• [Exercise details]
A verbatim copy of every record is required, and no pictures should be included.

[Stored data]
________________________
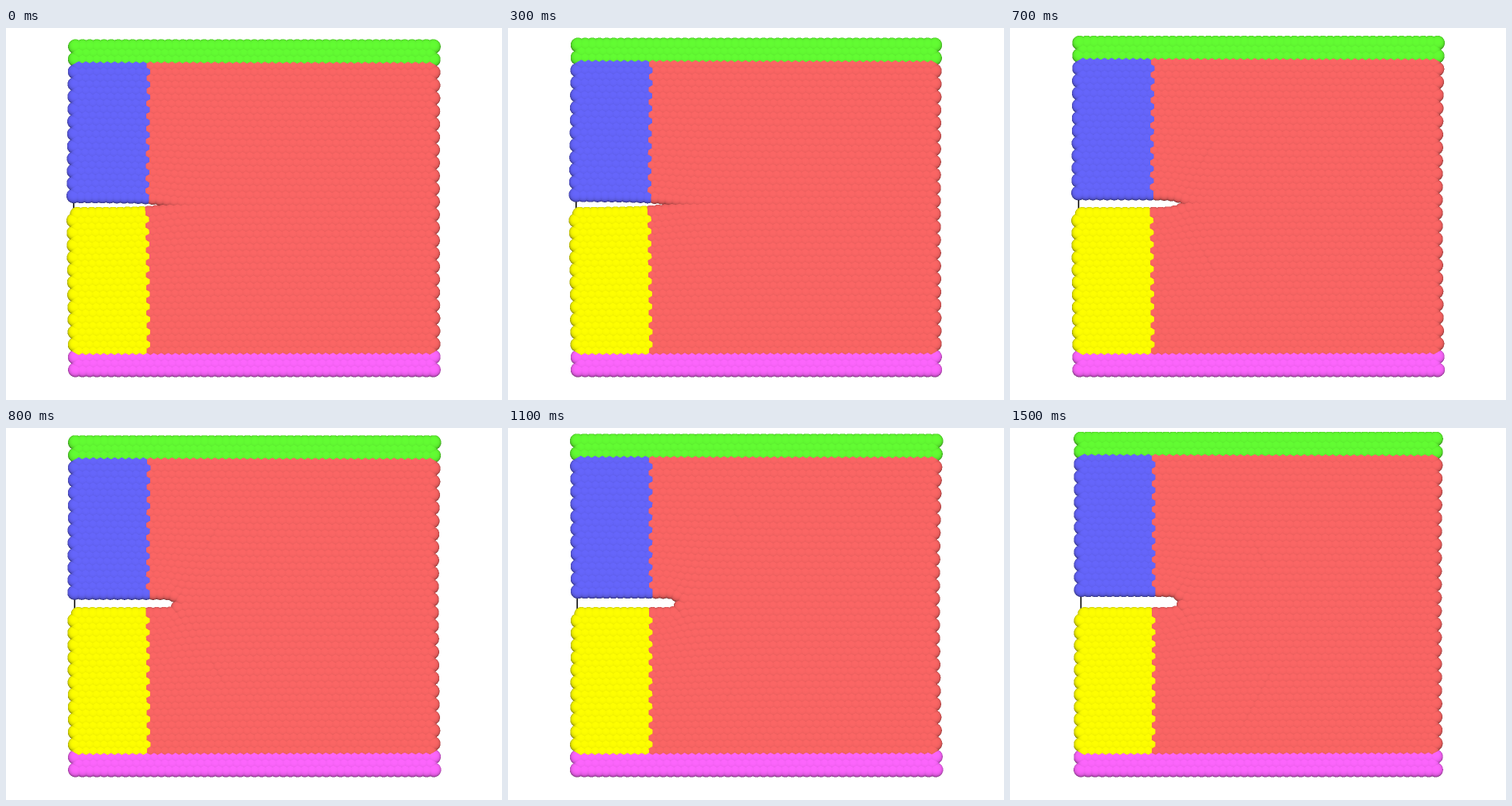
Recreate the animation shown at these times as an HTML page with a canvas. Size 640 by 480 pixels, loop 1600 ms.

```html
<!DOCTYPE html>
<html lang="en">
<head>
<meta charset="utf-8">
<title>Crack in a 2d lattice</title>
<style>
html, body { margin: 0; width: 640px; height: 480px; overflow: hidden; background: #fff; }
canvas { display: block; }
</style>
</head>
<body>
<canvas id="stage" width="640" height="480"></canvas>
<script>
const W = 640, H = 480, STEPS = 16, STEP_MS = 100;
const ROWS = 50, COLS = 50, BOTTOM = 441, R = 9.5;
const SS = 2; // supersampling

const RED = [251, 101, 100], BLUE = [101, 101, 251], YELLOW = [254, 254, 0],
      GREEN = [98, 252, 50], PINK = [252, 101, 252];

// step, left edge (corner, middle), right edge (corner, middle), crack tip x, tip softness
const POSES = [
  [0, 89.5, 87.3, 551.4, 550.4, 205, 30],
  [3, 90.3, 87.8, 550.6, 549.2, 207, 42],
  [5, 90.3, 88.3, 550.6, 549, 226, 28],
  [8, 89.5, 88.5, 552, 549.2, 219, 4],
  [11, 89.3, 90.3, 552, 548, 219, 4],
  [13, 91.2, 91.4, 550.5, 548.4, 219, 4],
  [15, 91.5, 92, 549.3, 547.8, 219, 4]
];

// dislocations: step, upper x, y, half length, lower x, y, half length
const SLIPS = [
  [3, 212, 222, 4, 212, 236, 4],
  [5, 230, 202, 14, 238, 265, 12],
  [8, 266, 142, 14, 270, 318, 12],
  [11, 294, 115, 10, 286, 345, 5],
  [13, 302, 128, 28, 301, 372, 8],
  [15, 322, 166, 12, 318, 347, 36]
];

function sample(table, k) {
  let n = 1;
  while (n < table.length - 1 && table[n][0] < k) n++;
  const a = table[n - 1], b = table[n];
  const f = (k - a[0]) / (b[0] - a[0]);
  return a.map((v, i) => v + (b[i] - v) * f);
}

function colorOf(i, j) {
  if (j < 3) return PINK;
  if (j > ROWS - 3) return GREEN;
  if (i > 10) return RED;
  return j > 25 ? BLUE : YELLOW;
}

function slipsAt(k) {
  if (k < 4) return [];
  const s = sample(SLIPS, k);
  const turn = k >= 11 ? 1 : -1; // they glide back after meeting the clamped rows
  return [
    { x: s[1], y: s[2], half: s[3], dx: 0.5, dy: 0.866 * turn },
    { x: s[4], y: s[5], half: s[6], dx: 0.5, dy: -0.866 * turn }
  ];
}

// opens a thin seam along a slip segment
function pushApart(p, s) {
  const x = p.x - s.x, y = p.y - s.y;
  const along = x * s.dx + y * s.dy, across = x * s.dy - y * s.dx;
  const beyond = Math.max(0, Math.abs(along) - s.half);
  const push = 1.3 * Math.sign(across) * Math.exp(-Math.abs(across) / 9 - beyond / 5);
  p.x += push * s.dy;
  p.y -= push * s.dx;
}

function atomsAt(k) {
  const [, xl, xlMid, xr, xrMid, tip, soft] = sample(POSES, k);
  const top = 24 - k * 2 / 3;
  const pitch = (BOTTOM - top) / ROWS;
  const slips = slipsAt(k);
  const atoms = [];
  for (let j = 0; j <= ROWS; j++) {
    const odd = j % 2, q = (j - 25) / 25;
    const left = xl + (xlMid - xl) * (1 - Math.abs(q));
    const right = xr + (xrMid - xr) * (1 - q * q);
    const strained = BOTTOM - j * pitch;
    const relaxed = j > 25 ? top + (ROWS - j) * (8.02 + 0.006 * k) : BOTTOM - j * 8.02;
    const d = Math.abs(j - 25.5) * pitch - pitch / 2;
    for (let n = 0; n <= COLS - odd; n++) {
      const i = n + odd / 2;
      const p = { x: left + (right - left) * i / COLS, y: 0, color: colorOf(i, j) };
      const s = p.x - tip;
      const r = Math.hypot(s, d, soft);
      p.y = strained + (relaxed - strained) * (r - s) / (2 * r);
      if (j > 2 && j < ROWS - 2) slips.forEach(slip => pushApart(p, slip));
      atoms.push(p);
    }
  }
  return atoms;
}

const LIGHT = [0.03, 0.24, 0.97];

function drawBalls(atoms, image) {
  const w = W * SS, h = H * SS, r = R * SS;
  const depth = new Float32Array(w * h), px = image.data;
  for (const { x, y, color } of atoms) {
    const cx = x * SS, cy = y * SS;
    const y1 = Math.min(h - 1, Math.floor(cy + r));
    for (let v = Math.max(0, Math.ceil(cy - r)); v <= y1; v++) {
      for (let u = Math.ceil(cx - r); u <= cx + r; u++) {
        const nx = (u + 0.5 - cx) / r, ny = (cy - v - 0.5) / r;
        const zz = 1 - nx * nx - ny * ny;
        const at = v * w + u;
        if (zz <= depth[at]) continue;
        depth[at] = zz;
        const lit = nx * LIGHT[0] + ny * LIGHT[1] + Math.sqrt(zz) * LIGHT[2];
        const shade = 1 - 0.5 * Math.pow(Math.max(0, 1 - lit), 1.7);
        const o = at * 4;
        px[o] = color[0] * shade;
        px[o + 1] = color[1] * shade;
        px[o + 2] = color[2] * shade;
        px[o + 3] = 255;
      }
    }
  }
}

function makeCanvas(w, h) {
  const c = document.createElement('canvas');
  c.width = w;
  c.height = h;
  return c;
}

const big = makeCanvas(W * SS, H * SS), bigCtx = big.getContext('2d');
const cache = [];

function picture(k) {
  if (cache[k]) return cache[k];
  const atoms = atomsAt(k);
  const image = bigCtx.createImageData(big.width, big.height);
  drawBalls(atoms, image);
  bigCtx.putImageData(image, 0, 0);

  const c = makeCanvas(W, H), g = c.getContext('2d');
  g.fillStyle = '#fff';
  g.fillRect(0, 0, W, H);
  // the simulation box wraps the outermost centres
  const xs = atoms.map(a => a.x), top = atoms[atoms.length - 1].y;
  g.fillStyle = '#000';
  for (const x of [Math.min(...xs), Math.max(...xs)]) g.fillRect(x - 0.8, top, 1.6, BOTTOM - top);
  g.drawImage(big, 0, 0, W, H);
  return cache[k] = c;
}

const ctx = document.getElementById('stage').getContext('2d');
const start = performance.now();
let shown = -1;

function tick() {
  const k = Math.floor((performance.now() - start) / STEP_MS) % STEPS;
  if (k !== shown) {
    ctx.drawImage(picture(k), 0, 0);
    shown = k;
  }
  requestAnimationFrame(tick);
}
tick();
</script>
</body>
</html>
```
________________________
• [Answer]
Recreate the animation shown at these times as an HTML page with a canvas. Size 640 by 480 pixels, loop 1600 ms.

```html
<!DOCTYPE html>
<html lang="en">
<head>
<meta charset="utf-8">
<title>Crack in a 2d lattice</title>
<style>
html, body { margin: 0; width: 640px; height: 480px; overflow: hidden; background: #fff; }
canvas { display: block; }
</style>
</head>
<body>
<canvas id="stage" width="640" height="480"></canvas>
<script>
const W = 640, H = 480, STEPS = 16, STEP_MS = 100;
const ROWS = 50, COLS = 50, BOTTOM = 441, R = 9.5;
const SS = 2; // supersampling

const RED = [251, 101, 100], BLUE = [101, 101, 251], YELLOW = [254, 254, 0],
      GREEN = [98, 252, 50], PINK = [252, 101, 252];

// step, left edge (corner, middle), right edge (corner, middle), crack tip x, tip softness
const POSES = [
  [0, 89.5, 87.3, 551.4, 550.4, 205, 30],
  [3, 90.3, 87.8, 550.6, 549.2, 207, 42],
  [5, 90.3, 88.3, 550.6, 549, 226, 28],
  [8, 89.5, 88.5, 552, 549.2, 219, 4],
  [11, 89.3, 90.3, 552, 548, 219, 4],
  [13, 91.2, 91.4, 550.5, 548.4, 219, 4],
  [15, 91.5, 92, 549.3, 547.8, 219, 4]
];

// dislocations: step, upper x, y, half length, lower x, y, half length
const SLIPS = [
  [3, 212, 222, 4, 212, 236, 4],
  [5, 230, 202, 14, 238, 265, 12],
  [8, 266, 142, 14, 270, 318, 12],
  [11, 294, 115, 10, 286, 345, 5],
  [13, 302, 128, 28, 301, 372, 8],
  [15, 322, 166, 12, 318, 347, 36]
];

function sample(table, k) {
  let n = 1;
  while (n < table.length - 1 && table[n][0] < k) n++;
  const a = table[n - 1], b = table[n];
  const f = (k - a[0]) / (b[0] - a[0]);
  return a.map((v, i) => v + (b[i] - v) * f);
}

function colorOf(i, j) {
  if (j < 3) return PINK;
  if (j > ROWS - 3) return GREEN;
  if (i > 10) return RED;
  return j > 25 ? BLUE : YELLOW;
}

function slipsAt(k) {
  if (k < 4) return [];
  const s = sample(SLIPS, k);
  const turn = k >= 11 ? 1 : -1; // they glide back after meeting the clamped rows
  return [
    { x: s[1], y: s[2], half: s[3], dx: 0.5, dy: 0.866 * turn },
    { x: s[4], y: s[5], half: s[6], dx: 0.5, dy: -0.866 * turn }
  ];
}

// opens a thin seam along a slip segment
function pushApart(p, s) {
  const x = p.x - s.x, y = p.y - s.y;
  const along = x * s.dx + y * s.dy, across = x * s.dy - y * s.dx;
  const beyond = Math.max(0, Math.abs(along) - s.half);
  const push = 1.3 * Math.sign(across) * Math.exp(-Math.abs(across) / 9 - beyond / 5);
  p.x += push * s.dy;
  p.y -= push * s.dx;
}

function atomsAt(k) {
  const [, xl, xlMid, xr, xrMid, tip, soft] = sample(POSES, k);
  const top = 24 - k * 2 / 3;
  const pitch = (BOTTOM - top) / ROWS;
  const slips = slipsAt(k);
  const atoms = [];
  for (let j = 0; j <= ROWS; j++) {
    const odd = j % 2, q = (j - 25) / 25;
    const left = xl + (xlMid - xl) * (1 - Math.abs(q));
    const right = xr + (xrMid - xr) * (1 - q * q);
    const strained = BOTTOM - j * pitch;
    const relaxed = j > 25 ? top + (ROWS - j) * (8.02 + 0.006 * k) : BOTTOM - j * 8.02;
    const d = Math.abs(j - 25.5) * pitch - pitch / 2;
    for (let n = 0; n <= COLS - odd; n++) {
      const i = n + odd / 2;
      const p = { x: left + (right - left) * i / COLS, y: 0, color: colorOf(i, j) };
      const s = p.x - tip;
      const r = Math.hypot(s, d, soft);
      p.y = strained + (relaxed - strained) * (r - s) / (2 * r);
      if (j > 2 && j < ROWS - 2) slips.forEach(slip => pushApart(p, slip));
      atoms.push(p);
    }
  }
  return atoms;
}

const LIGHT = [0.03, 0.24, 0.97];

function drawBalls(atoms, image) {
  const w = W * SS, h = H * SS, r = R * SS;
  const depth = new Float32Array(w * h), px = image.data;
  for (const { x, y, color } of atoms) {
    const cx = x * SS, cy = y * SS;
    const y1 = Math.min(h - 1, Math.floor(cy + r));
    for (let v = Math.max(0, Math.ceil(cy - r)); v <= y1; v++) {
      for (let u = Math.ceil(cx - r); u <= cx + r; u++) {
        const nx = (u + 0.5 - cx) / r, ny = (cy - v - 0.5) / r;
        const zz = 1 - nx * nx - ny * ny;
        const at = v * w + u;
        if (zz <= depth[at]) continue;
        depth[at] = zz;
        const lit = nx * LIGHT[0] + ny * LIGHT[1] + Math.sqrt(zz) * LIGHT[2];
        const shade = 1 - 0.5 * Math.pow(Math.max(0, 1 - lit), 1.7);
        const o = at * 4;
        px[o] = color[0] * shade;
        px[o + 1] = color[1] * shade;
        px[o + 2] = color[2] * shade;
        px[o + 3] = 255;
      }
    }
  }
}

function makeCanvas(w, h) {
  const c = document.createElement('canvas');
  c.width = w;
  c.height = h;
  return c;
}

const big = makeCanvas(W * SS, H * SS), bigCtx = big.getContext('2d');
const cache = [];

function picture(k) {
  if (cache[k]) return cache[k];
  const atoms = atomsAt(k);
  const image = bigCtx.createImageData(big.width, big.height);
  drawBalls(atoms, image);
  bigCtx.putImageData(image, 0, 0);

  const c = makeCanvas(W, H), g = c.getContext('2d');
  g.fillStyle = '#fff';
  g.fillRect(0, 0, W, H);
  // the simulation box wraps the outermost centres
  const xs = atoms.map(a => a.x), top = atoms[atoms.length - 1].y;
  g.fillStyle = '#000';
  for (const x of [Math.min(...xs), Math.max(...xs)]) g.fillRect(x - 0.8, top, 1.6, BOTTOM - top);
  g.drawImage(big, 0, 0, W, H);
  return cache[k] = c;
}

const ctx = document.getElementById('stage').getContext('2d');
const start = performance.now();
let shown = -1;

function tick() {
  const k = Math.floor((performance.now() - start) / STEP_MS) % STEPS;
  if (k !== shown) {
    ctx.drawImage(picture(k), 0, 0);
    shown = k;
  }
  requestAnimationFrame(tick);
}
tick();
</script>
</body>
</html>
```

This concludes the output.